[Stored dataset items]
§

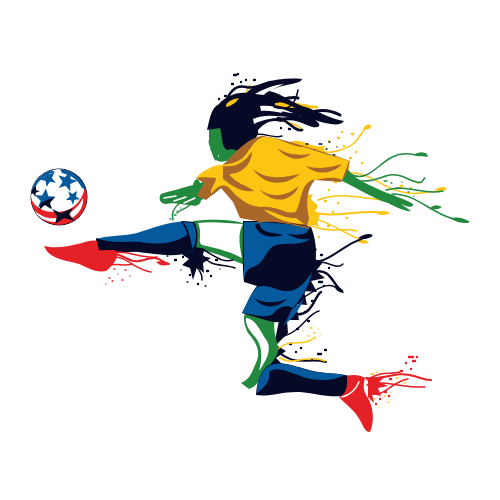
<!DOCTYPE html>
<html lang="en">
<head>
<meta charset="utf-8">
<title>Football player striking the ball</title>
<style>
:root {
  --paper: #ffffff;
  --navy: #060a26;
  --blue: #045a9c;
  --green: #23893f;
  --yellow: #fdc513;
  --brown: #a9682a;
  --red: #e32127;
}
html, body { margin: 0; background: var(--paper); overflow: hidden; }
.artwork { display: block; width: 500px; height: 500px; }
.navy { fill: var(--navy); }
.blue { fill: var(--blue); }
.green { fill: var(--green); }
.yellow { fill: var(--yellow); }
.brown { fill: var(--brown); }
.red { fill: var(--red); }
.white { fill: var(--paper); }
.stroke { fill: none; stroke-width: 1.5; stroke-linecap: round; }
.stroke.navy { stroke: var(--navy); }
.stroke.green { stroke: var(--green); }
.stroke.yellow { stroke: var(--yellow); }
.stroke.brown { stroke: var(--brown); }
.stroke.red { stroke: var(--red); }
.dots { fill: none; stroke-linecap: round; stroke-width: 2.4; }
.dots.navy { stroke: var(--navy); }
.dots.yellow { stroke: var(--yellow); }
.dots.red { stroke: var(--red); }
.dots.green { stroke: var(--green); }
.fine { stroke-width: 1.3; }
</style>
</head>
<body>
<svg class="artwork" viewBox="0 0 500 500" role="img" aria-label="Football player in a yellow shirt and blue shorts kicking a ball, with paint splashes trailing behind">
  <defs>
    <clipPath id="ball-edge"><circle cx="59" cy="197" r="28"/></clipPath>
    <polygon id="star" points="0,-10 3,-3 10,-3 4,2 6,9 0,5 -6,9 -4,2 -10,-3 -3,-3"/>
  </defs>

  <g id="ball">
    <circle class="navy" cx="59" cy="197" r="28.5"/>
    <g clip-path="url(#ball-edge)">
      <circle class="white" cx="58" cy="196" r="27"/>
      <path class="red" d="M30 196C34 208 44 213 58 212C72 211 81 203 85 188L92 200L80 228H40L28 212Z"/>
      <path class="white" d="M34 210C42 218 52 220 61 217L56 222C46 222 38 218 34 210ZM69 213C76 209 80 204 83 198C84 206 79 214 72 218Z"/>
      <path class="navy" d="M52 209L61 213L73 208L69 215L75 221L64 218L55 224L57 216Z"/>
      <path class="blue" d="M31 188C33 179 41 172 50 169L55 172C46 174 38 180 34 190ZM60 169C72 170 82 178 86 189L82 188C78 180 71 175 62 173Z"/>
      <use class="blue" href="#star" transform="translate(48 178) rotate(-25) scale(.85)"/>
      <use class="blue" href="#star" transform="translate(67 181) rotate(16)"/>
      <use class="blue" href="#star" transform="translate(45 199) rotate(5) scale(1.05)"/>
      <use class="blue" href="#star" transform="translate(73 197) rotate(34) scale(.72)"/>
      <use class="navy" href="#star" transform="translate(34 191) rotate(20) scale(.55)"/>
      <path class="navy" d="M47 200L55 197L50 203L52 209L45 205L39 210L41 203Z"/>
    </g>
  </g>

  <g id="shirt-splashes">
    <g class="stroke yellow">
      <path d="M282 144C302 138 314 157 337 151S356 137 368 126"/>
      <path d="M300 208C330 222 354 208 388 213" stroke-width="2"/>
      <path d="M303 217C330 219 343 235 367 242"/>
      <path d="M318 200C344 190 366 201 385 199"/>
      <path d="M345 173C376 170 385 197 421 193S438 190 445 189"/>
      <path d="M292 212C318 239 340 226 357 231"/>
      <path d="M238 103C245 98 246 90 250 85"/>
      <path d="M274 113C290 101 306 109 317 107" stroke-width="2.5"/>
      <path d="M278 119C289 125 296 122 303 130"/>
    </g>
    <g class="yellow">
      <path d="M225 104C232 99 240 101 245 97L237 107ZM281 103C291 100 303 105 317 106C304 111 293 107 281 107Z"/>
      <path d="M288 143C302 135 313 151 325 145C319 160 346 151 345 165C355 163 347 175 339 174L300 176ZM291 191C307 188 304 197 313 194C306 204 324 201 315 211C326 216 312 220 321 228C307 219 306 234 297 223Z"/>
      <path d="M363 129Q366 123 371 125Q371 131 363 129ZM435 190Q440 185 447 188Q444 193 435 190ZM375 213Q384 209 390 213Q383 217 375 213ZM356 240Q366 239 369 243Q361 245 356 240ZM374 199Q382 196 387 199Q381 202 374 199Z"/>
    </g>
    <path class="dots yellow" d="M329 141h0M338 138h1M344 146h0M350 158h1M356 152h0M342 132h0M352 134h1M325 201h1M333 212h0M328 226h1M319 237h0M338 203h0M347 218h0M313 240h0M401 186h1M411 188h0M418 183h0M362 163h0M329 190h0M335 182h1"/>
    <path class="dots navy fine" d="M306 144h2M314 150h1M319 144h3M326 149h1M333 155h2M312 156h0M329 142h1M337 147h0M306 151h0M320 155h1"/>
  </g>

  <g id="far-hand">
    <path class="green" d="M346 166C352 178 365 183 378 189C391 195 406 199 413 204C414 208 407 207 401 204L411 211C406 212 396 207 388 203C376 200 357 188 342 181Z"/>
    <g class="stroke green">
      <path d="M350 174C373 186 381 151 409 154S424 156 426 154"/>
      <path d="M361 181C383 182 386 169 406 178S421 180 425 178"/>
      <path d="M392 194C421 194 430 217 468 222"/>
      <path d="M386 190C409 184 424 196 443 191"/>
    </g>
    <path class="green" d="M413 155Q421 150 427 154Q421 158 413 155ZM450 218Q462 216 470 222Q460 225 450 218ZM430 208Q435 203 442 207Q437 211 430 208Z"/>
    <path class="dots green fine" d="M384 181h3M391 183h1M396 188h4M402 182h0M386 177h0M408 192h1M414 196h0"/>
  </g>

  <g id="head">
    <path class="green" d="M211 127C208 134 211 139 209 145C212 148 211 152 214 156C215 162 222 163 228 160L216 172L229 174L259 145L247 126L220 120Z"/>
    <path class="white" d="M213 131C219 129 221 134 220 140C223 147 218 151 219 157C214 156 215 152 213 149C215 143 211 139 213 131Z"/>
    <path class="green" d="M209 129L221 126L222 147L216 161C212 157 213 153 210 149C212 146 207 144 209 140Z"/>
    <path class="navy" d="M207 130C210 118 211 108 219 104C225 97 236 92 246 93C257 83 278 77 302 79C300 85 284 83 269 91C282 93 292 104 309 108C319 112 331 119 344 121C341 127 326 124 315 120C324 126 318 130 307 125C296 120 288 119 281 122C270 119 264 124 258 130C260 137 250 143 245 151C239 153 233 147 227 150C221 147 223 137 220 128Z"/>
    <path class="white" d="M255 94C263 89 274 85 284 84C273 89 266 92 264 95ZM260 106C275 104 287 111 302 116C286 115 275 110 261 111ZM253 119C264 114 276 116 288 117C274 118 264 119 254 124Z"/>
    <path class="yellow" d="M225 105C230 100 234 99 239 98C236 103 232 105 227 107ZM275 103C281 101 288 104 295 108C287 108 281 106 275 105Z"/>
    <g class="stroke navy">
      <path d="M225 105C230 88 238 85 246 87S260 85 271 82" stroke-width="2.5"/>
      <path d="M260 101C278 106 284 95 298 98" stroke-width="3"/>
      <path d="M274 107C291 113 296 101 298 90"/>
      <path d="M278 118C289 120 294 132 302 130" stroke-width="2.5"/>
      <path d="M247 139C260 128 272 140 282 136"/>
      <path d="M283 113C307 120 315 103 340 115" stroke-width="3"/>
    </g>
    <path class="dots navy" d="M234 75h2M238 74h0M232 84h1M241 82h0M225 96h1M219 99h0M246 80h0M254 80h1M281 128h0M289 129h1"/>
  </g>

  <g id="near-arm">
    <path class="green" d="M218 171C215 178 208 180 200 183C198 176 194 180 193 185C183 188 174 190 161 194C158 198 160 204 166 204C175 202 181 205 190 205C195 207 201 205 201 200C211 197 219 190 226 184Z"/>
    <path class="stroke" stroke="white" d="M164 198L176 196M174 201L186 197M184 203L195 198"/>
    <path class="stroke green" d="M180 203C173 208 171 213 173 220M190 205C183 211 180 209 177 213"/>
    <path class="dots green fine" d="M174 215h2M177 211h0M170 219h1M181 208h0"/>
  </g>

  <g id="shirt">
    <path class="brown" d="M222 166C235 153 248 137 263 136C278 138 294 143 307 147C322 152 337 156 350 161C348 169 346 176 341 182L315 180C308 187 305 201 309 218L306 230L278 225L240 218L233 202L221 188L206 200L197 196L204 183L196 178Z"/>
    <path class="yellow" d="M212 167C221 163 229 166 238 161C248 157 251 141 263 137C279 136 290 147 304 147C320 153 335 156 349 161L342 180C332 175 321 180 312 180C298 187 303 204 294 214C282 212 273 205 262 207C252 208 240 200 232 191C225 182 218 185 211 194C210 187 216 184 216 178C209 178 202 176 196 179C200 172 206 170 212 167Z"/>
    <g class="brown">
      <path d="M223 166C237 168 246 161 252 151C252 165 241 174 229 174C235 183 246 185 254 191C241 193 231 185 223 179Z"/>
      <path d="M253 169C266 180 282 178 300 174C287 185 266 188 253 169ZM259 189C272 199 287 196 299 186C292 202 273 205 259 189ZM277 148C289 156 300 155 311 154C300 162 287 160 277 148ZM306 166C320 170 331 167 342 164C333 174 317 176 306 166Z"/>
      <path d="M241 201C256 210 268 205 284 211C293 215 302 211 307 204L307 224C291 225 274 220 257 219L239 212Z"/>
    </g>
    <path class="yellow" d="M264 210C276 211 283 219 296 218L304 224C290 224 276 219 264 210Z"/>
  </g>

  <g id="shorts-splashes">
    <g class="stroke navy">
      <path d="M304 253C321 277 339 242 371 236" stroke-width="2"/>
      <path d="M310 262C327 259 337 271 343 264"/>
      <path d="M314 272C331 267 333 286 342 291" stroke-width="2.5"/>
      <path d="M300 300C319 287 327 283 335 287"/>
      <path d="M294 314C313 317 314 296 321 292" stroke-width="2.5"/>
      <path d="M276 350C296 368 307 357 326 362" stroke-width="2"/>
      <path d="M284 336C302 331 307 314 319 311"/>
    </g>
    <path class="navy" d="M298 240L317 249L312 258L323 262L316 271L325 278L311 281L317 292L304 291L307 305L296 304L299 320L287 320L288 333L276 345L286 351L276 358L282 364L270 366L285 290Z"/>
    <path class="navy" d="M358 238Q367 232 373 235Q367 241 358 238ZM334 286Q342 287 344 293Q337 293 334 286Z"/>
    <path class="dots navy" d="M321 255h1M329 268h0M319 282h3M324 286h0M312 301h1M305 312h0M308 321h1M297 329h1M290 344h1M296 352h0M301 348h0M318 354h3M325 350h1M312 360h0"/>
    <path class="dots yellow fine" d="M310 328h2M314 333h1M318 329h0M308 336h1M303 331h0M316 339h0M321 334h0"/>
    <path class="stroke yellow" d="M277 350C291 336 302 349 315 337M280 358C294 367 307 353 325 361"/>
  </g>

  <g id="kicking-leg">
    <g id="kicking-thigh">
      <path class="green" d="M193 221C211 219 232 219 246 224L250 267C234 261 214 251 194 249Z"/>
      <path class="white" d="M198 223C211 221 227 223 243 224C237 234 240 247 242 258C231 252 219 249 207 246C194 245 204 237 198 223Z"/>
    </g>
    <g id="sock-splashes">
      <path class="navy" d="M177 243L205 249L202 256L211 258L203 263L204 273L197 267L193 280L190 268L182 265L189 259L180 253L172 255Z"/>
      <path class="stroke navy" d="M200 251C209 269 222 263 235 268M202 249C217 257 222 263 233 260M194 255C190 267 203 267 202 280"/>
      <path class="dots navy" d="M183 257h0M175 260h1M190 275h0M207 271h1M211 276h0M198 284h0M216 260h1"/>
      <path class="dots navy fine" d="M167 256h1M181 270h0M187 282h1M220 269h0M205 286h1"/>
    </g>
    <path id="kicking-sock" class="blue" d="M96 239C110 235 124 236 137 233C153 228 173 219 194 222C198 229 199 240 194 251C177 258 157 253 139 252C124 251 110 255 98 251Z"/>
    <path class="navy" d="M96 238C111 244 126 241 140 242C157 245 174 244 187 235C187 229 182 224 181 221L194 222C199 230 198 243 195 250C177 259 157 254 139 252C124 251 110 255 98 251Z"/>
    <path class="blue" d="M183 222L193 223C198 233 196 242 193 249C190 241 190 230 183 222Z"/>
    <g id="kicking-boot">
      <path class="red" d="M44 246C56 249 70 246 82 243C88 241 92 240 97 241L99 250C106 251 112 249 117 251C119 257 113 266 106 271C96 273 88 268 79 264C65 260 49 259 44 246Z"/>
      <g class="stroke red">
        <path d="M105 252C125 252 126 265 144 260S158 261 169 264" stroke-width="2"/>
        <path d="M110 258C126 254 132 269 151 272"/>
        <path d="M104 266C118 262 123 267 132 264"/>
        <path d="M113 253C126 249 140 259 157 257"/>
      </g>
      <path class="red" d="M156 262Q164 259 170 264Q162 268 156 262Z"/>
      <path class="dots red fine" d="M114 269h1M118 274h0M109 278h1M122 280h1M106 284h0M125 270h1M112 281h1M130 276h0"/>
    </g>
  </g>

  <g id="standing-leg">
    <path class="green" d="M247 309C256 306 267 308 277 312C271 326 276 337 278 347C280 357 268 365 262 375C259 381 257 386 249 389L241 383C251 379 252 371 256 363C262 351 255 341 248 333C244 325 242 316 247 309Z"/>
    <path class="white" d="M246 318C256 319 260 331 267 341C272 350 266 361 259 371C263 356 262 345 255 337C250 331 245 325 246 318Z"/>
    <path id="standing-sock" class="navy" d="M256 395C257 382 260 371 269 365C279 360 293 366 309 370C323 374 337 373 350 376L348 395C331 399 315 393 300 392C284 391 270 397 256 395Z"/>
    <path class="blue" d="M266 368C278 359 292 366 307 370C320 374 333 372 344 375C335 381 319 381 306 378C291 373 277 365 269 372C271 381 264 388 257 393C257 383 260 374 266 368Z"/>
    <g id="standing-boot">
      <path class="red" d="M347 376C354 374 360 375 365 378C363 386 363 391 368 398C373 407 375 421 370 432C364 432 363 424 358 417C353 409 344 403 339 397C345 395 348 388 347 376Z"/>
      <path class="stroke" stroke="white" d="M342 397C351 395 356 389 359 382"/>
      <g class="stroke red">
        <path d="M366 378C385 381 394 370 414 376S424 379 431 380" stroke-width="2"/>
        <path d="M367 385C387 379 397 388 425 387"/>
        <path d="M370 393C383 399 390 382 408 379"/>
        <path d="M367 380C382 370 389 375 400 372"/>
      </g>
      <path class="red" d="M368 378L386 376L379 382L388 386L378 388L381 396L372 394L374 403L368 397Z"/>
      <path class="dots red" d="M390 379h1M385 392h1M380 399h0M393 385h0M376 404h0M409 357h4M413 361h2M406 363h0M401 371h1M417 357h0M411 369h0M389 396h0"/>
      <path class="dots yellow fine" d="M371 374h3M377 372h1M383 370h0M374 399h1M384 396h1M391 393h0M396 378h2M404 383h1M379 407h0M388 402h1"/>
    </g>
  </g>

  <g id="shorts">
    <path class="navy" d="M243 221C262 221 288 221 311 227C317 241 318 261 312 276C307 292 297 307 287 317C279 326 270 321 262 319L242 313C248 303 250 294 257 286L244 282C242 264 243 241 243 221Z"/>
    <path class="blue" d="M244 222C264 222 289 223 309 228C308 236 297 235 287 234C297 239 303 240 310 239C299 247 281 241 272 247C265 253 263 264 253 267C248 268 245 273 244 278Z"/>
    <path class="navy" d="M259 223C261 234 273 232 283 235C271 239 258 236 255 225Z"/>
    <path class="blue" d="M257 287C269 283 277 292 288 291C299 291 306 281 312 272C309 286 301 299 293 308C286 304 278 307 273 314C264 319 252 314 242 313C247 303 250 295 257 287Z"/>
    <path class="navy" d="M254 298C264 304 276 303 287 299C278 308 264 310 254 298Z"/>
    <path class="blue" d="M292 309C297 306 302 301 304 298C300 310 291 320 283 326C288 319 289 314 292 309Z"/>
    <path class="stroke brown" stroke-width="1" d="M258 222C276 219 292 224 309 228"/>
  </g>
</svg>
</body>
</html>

§

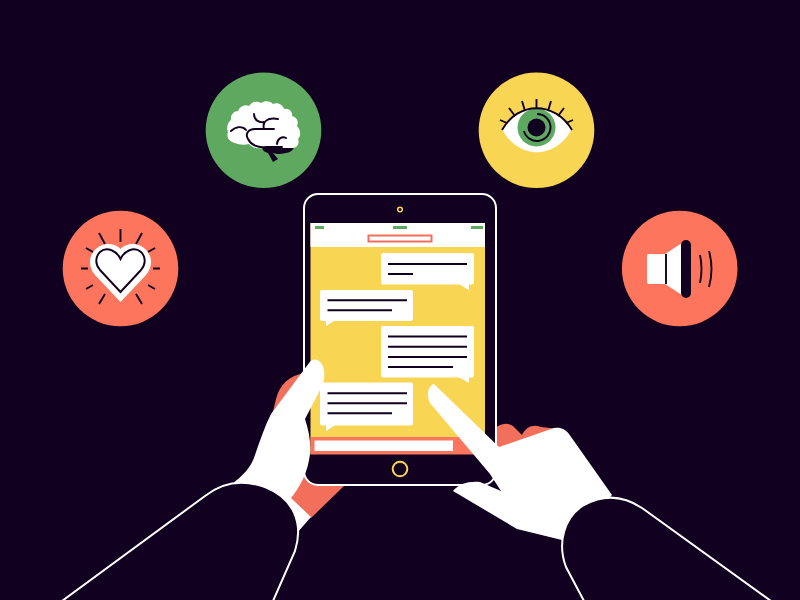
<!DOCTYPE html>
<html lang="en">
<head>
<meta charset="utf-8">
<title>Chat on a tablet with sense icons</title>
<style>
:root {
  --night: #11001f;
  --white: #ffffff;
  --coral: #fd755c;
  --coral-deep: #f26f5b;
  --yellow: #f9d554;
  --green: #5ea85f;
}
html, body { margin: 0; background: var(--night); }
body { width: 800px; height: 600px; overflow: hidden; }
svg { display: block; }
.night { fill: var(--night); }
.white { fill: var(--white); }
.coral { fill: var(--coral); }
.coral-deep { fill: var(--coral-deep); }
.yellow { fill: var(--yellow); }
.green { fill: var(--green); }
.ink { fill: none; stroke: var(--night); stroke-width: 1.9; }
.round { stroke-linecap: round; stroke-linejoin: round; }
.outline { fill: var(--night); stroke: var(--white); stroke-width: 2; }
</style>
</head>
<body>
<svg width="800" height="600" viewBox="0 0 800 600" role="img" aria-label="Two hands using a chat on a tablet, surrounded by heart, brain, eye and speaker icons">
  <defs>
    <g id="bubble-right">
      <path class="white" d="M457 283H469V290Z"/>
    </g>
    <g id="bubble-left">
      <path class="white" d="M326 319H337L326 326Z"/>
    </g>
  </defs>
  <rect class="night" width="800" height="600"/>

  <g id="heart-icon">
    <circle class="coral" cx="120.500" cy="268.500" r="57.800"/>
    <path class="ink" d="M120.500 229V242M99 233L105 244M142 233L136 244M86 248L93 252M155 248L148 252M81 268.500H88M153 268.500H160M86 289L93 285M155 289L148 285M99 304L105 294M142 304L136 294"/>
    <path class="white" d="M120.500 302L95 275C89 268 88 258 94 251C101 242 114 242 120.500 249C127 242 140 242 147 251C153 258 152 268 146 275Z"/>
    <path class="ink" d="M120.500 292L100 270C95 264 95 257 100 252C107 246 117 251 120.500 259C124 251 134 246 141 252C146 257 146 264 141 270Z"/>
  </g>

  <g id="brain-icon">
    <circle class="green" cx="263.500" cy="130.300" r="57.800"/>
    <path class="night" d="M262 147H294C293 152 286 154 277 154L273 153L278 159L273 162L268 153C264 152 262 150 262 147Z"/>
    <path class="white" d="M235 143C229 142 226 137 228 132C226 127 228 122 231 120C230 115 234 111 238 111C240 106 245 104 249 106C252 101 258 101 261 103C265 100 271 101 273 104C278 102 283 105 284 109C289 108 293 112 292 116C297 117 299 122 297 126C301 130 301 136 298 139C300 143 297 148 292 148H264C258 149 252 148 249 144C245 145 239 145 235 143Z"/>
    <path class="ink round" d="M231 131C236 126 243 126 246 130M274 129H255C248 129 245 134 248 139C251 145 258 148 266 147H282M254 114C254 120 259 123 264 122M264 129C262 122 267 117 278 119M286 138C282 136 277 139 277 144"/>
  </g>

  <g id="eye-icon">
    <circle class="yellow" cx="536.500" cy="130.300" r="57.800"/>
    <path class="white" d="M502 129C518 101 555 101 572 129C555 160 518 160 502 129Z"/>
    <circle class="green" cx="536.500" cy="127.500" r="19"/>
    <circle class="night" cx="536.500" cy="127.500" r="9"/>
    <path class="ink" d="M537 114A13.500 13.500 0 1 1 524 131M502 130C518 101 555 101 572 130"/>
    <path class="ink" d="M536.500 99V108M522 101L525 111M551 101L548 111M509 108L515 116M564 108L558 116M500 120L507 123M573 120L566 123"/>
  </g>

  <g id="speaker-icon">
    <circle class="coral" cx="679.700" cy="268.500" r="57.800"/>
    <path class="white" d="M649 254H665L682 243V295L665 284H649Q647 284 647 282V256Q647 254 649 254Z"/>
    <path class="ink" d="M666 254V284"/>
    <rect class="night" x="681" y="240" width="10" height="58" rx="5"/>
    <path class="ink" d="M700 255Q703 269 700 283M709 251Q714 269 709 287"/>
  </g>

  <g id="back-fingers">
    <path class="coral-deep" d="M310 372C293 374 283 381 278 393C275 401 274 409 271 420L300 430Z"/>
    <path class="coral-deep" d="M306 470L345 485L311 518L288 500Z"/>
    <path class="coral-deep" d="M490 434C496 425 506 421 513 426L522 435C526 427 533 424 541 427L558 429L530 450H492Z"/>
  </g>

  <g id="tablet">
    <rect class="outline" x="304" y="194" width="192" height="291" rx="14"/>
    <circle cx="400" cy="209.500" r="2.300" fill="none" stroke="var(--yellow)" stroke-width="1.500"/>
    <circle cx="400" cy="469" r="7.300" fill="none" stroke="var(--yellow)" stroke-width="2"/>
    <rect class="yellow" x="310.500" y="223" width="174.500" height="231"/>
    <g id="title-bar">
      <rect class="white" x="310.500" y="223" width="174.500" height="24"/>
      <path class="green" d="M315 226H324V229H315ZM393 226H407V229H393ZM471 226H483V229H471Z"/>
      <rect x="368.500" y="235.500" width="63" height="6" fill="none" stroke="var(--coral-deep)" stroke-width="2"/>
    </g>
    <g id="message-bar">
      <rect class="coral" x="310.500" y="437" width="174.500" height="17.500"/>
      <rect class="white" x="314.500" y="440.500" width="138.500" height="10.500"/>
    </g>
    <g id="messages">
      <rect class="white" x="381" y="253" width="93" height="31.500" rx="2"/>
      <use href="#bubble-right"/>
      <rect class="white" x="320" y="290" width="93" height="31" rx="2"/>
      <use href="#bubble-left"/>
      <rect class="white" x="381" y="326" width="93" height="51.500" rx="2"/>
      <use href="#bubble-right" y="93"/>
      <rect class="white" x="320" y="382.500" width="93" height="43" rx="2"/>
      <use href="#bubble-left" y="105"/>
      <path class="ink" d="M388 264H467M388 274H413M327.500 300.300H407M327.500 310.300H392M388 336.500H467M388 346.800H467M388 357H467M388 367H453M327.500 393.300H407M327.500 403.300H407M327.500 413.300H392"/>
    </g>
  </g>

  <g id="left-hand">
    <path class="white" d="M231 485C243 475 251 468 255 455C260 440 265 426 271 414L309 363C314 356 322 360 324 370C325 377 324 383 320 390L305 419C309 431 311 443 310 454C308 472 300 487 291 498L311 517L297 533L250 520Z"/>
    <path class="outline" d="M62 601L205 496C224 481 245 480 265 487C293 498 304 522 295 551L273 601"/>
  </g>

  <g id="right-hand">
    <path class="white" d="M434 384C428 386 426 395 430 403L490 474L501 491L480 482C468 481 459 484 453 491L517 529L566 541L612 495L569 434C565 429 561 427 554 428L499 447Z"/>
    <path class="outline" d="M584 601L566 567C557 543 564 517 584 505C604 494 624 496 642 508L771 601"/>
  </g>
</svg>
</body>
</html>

§

__Required work__.
Your answer should be the lines above from the one containing "336C302 331 307" through the one containing "238Q367 232 373", copied exactly and with both ends kept.

__Written solution__.
      <path d="M284 336C302 331 307 314 319 311"/>
    </g>
    <path class="navy" d="M298 240L317 249L312 258L323 262L316 271L325 278L311 281L317 292L304 291L307 305L296 304L299 320L287 320L288 333L276 345L286 351L276 358L282 364L270 366L285 290Z"/>
    <path class="navy" d="M358 238Q367 232 373 235Q367 241 358 238ZM334 286Q342 287 344 293Q337 293 334 286Z"/>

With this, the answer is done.